GOAL OF THE EXERCISE: From the listing below, pick out each line with the word "series".

AVAILABLE DATA:
────

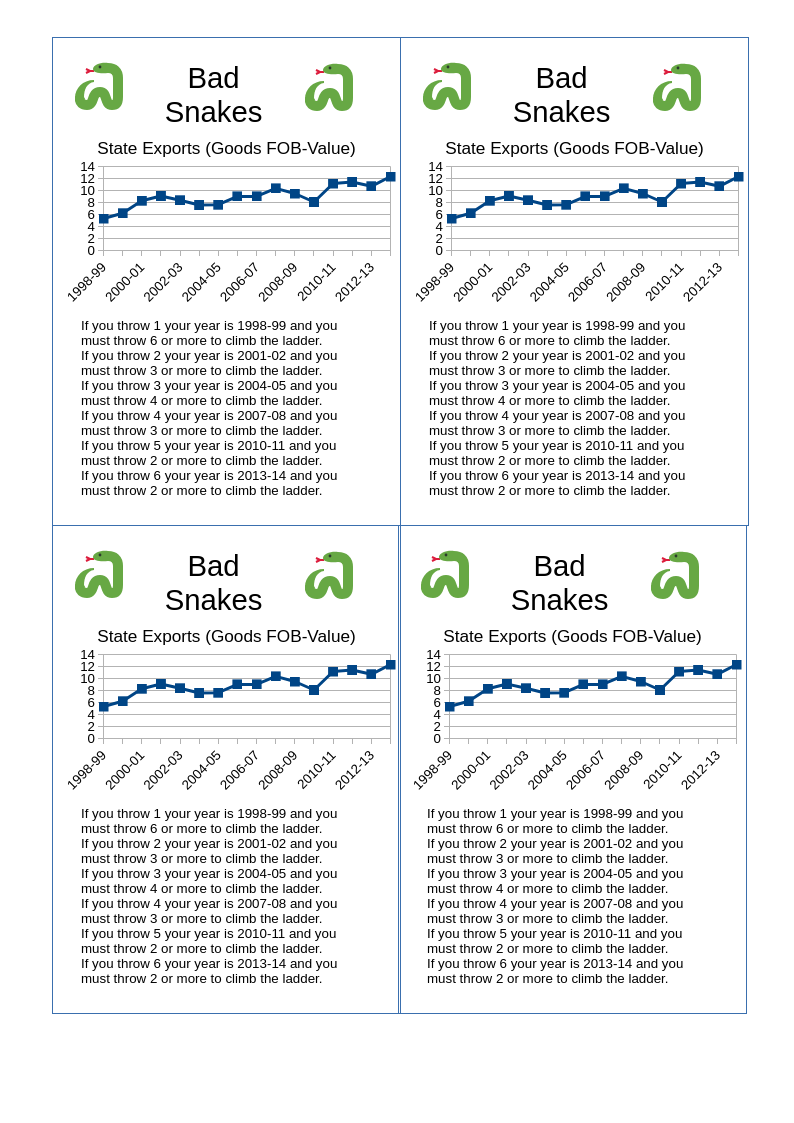
<!DOCTYPE html>
<html lang="en">
<head>
<meta charset="utf-8">
<title>Bad Snakes cards</title>
<style>
:root { --frame: #3a6fae; --series: #004586; --grid: #b3b3b3; --snake: #67a844; --tongue: #dc1c3c; --ink: #000; }
* { box-sizing: border-box; margin: 0; padding: 0; }
html, body { width: 794px; height: 1123px; overflow: hidden; background: #fff; }
body { font-family: "Liberation Sans", Arial, sans-serif; color: var(--ink); }
.defs { position: absolute; width: 0; height: 0; }
.sheet { width: 794px; height: 1123px; padding: 37px 0 0 52px; display: grid; grid-template: 488px 488px / 348px 348px; align-content: start; }
.card { width: 349px; height: 489px; border: 1px solid var(--frame); padding-top: 23px; }
.card.shifted { margin-left: -2px; }
.card header { display: grid; grid-template-columns: 49px 181px 49px; height: 68px; padding-left: 22px; }
.card h2 { font-weight: 400; font-size: 29.3px; line-height: 34px; text-align: center; padding-right: 2px; }
.snake { display: block; width: 49px; height: 49px; margin-top: 1px; }
.snake.right { margin-top: 2px; }
figure { margin-top: 9px; }
figcaption { font-size: 17.2px; line-height: 20px; text-align: center; white-space: nowrap; }
.chart { display: block; width: 347px; height: 160px; overflow: visible; }
.rules { padding-left: 28px; font-size: 13.33px; line-height: 15px; white-space: nowrap; }
.gridlines { fill: none; stroke: var(--grid); stroke-width: 1; }
.series { fill: none; stroke: var(--series); stroke-width: 3; stroke-linejoin: round; }
.axis-text { font-size: 13.3px; text-anchor: end; fill: var(--ink); }
</style>
</head>
<body>
<svg class="defs" aria-hidden="true">
  <defs>
    <marker id="point" markerUnits="userSpaceOnUse" markerWidth="10" markerHeight="10" refX="5" refY="5">
      <rect width="10" height="10" fill="#004586"/>
    </marker>
    <symbol id="snake" viewBox="0 0 49 49">
      <path d="M19 9 L15 9 L11 7 M15 9 L11 11" fill="none" stroke="var(--tongue)" stroke-width="2"/>
      <path d="M19 18 C8 18 0 26 0 36 L9 36 C9 27 12 21 19 20 Z" fill="var(--snake)"/>
      <path d="M5 35 C4 41 8 43 12 43 C20 43 16 30 25 30 C33 30 29 43 37 43 C42 43 43 39 43 35 V16 C43 9 39 6 33 6 H29" fill="none" stroke="var(--snake)" stroke-width="10"/>
      <path d="M33 1 C26 0 18 3 18 7 C18 11 26 12 33 11 Z" fill="var(--snake)"/>
      <circle cx="25" cy="5" r="1.4" fill="#2b3b2b"/>
    </symbol>
    <symbol id="exports-chart" viewBox="0 120 347 160" overflow="visible">
      <path class="gridlines" d="M45 128.5 H337.5 M45 140.5 H337.5 M45 152.5 H337.5 M45 164.5 H337.5 M45 176.5 H337.5 M45 188.5 H337.5 M45 200.5 H337.5 M45 212.5 H337.5 M50.5 128.5 V218 M337.5 128.5 V218"/>
      <path class="gridlines" d="M69.5 212 v6 M88.5 212 v6 M107.5 212 v6 M127.5 212 v6 M146.5 212 v6 M165.5 212 v6 M184.5 212 v6 M203.5 212 v6 M222.5 212 v6 M241.5 212 v6 M260.5 212 v6 M280.5 212 v6 M299.5 212 v6 M318.5 212 v6"/>
      <polyline class="series" marker-start="url(#point)" marker-mid="url(#point)" marker-end="url(#point)" points="50.5,180.5 69.6,175.3 88.8,162.7 107.9,158 127,162.3 146.2,167 165.3,166.7 184.4,158.4 203.6,158.4 222.7,150.4 241.8,155.5 261,164 280.1,145.5 299.2,144 318.4,148.3 337.5,138.5"/>
      <g class="axis-text">
        <text x="42" y="133">14</text>
        <text x="42" y="145">12</text>
        <text x="42" y="157">10</text>
        <text x="42" y="169">8</text>
        <text x="42" y="181">6</text>
        <text x="42" y="193">4</text>
        <text x="42" y="205">2</text>
        <text x="42" y="217">0</text>
        <text transform="translate(54 230) rotate(-45)">1998-99</text>
        <text transform="translate(92.3 230) rotate(-45)">2000-01</text>
        <text transform="translate(130.5 230) rotate(-45)">2002-03</text>
        <text transform="translate(168.8 230) rotate(-45)">2004-05</text>
        <text transform="translate(207 230) rotate(-45)">2006-07</text>
        <text transform="translate(245.3 230) rotate(-45)">2008-09</text>
        <text transform="translate(283.6 230) rotate(-45)">2010-11</text>
        <text transform="translate(322 230) rotate(-45)">2012-13</text>
      </g>
    </symbol>
  </defs>
</svg>
<main class="sheet">
  <section class="card">
    <header>
      <svg class="snake"><use href="#snake"/></svg>
      <h2>Bad<br>Snakes</h2>
      <svg class="snake right"><use href="#snake"/></svg>
    </header>
    <figure>
      <figcaption>State Exports (Goods FOB-Value)</figcaption>
      <svg class="chart"><use href="#exports-chart" width="347" height="160"/></svg>
    </figure>
    <div class="rules">
      <p>If you throw 1 your year is 1998-99 and you<br>must throw 6 or more to climb the ladder.</p>
      <p>If you throw 2 your year is 2001-02 and you<br>must throw 3 or more to climb the ladder.</p>
      <p>If you throw 3 your year is 2004-05 and you<br>must throw 4 or more to climb the ladder.</p>
      <p>If you throw 4 your year is 2007-08 and you<br>must throw 3 or more to climb the ladder.</p>
      <p>If you throw 5 your year is 2010-11 and you<br>must throw 2 or more to climb the ladder.</p>
      <p>If you throw 6 your year is 2013-14 and you<br>must throw 2 or more to climb the ladder.</p>
    </div>
  </section>
  <section class="card">
    <header>
      <svg class="snake"><use href="#snake"/></svg>
      <h2>Bad<br>Snakes</h2>
      <svg class="snake right"><use href="#snake"/></svg>
    </header>
    <figure>
      <figcaption>State Exports (Goods FOB-Value)</figcaption>
      <svg class="chart"><use href="#exports-chart" width="347" height="160"/></svg>
    </figure>
    <div class="rules">
      <p>If you throw 1 your year is 1998-99 and you<br>must throw 6 or more to climb the ladder.</p>
      <p>If you throw 2 your year is 2001-02 and you<br>must throw 3 or more to climb the ladder.</p>
      <p>If you throw 3 your year is 2004-05 and you<br>must throw 4 or more to climb the ladder.</p>
      <p>If you throw 4 your year is 2007-08 and you<br>must throw 3 or more to climb the ladder.</p>
      <p>If you throw 5 your year is 2010-11 and you<br>must throw 2 or more to climb the ladder.</p>
      <p>If you throw 6 your year is 2013-14 and you<br>must throw 2 or more to climb the ladder.</p>
    </div>
  </section>
  <section class="card">
    <header>
      <svg class="snake"><use href="#snake"/></svg>
      <h2>Bad<br>Snakes</h2>
      <svg class="snake right"><use href="#snake"/></svg>
    </header>
    <figure>
      <figcaption>State Exports (Goods FOB-Value)</figcaption>
      <svg class="chart"><use href="#exports-chart" width="347" height="160"/></svg>
    </figure>
    <div class="rules">
      <p>If you throw 1 your year is 1998-99 and you<br>must throw 6 or more to climb the ladder.</p>
      <p>If you throw 2 your year is 2001-02 and you<br>must throw 3 or more to climb the ladder.</p>
      <p>If you throw 3 your year is 2004-05 and you<br>must throw 4 or more to climb the ladder.</p>
      <p>If you throw 4 your year is 2007-08 and you<br>must throw 3 or more to climb the ladder.</p>
      <p>If you throw 5 your year is 2010-11 and you<br>must throw 2 or more to climb the ladder.</p>
      <p>If you throw 6 your year is 2013-14 and you<br>must throw 2 or more to climb the ladder.</p>
    </div>
  </section>
  <section class="card shifted">
    <header>
      <svg class="snake"><use href="#snake"/></svg>
      <h2>Bad<br>Snakes</h2>
      <svg class="snake right"><use href="#snake"/></svg>
    </header>
    <figure>
      <figcaption>State Exports (Goods FOB-Value)</figcaption>
      <svg class="chart"><use href="#exports-chart" width="347" height="160"/></svg>
    </figure>
    <div class="rules">
      <p>If you throw 1 your year is 1998-99 and you<br>must throw 6 or more to climb the ladder.</p>
      <p>If you throw 2 your year is 2001-02 and you<br>must throw 3 or more to climb the ladder.</p>
      <p>If you throw 3 your year is 2004-05 and you<br>must throw 4 or more to climb the ladder.</p>
      <p>If you throw 4 your year is 2007-08 and you<br>must throw 3 or more to climb the ladder.</p>
      <p>If you throw 5 your year is 2010-11 and you<br>must throw 2 or more to climb the ladder.</p>
      <p>If you throw 6 your year is 2013-14 and you<br>must throw 2 or more to climb the ladder.</p>
    </div>
  </section>
</main>
</body>
</html>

────

RESULT OF THE EXERCISE:
:root { --frame: #3a6fae; --series: #004586; --grid: #b3b3b3; --snake: #67a844; --tongue: #dc1c3c; --ink: #000; }
.series { fill: none; stroke: var(--series); stroke-width: 3; stroke-linejoin: round; }
      <polyline class="series" marker-start="url(#point)" marker-mid="url(#point)" marker-end="url(#point)" points="50.5,180.5 69.6,175.3 88.8,162.7 107.9,158 127,162.3 146.2,167 165.3,166.7 184.4,158.4 203.6,158.4 222.7,150.4 241.8,155.5 261,164 280.1,145.5 299.2,144 318.4,148.3 337.5,138.5"/>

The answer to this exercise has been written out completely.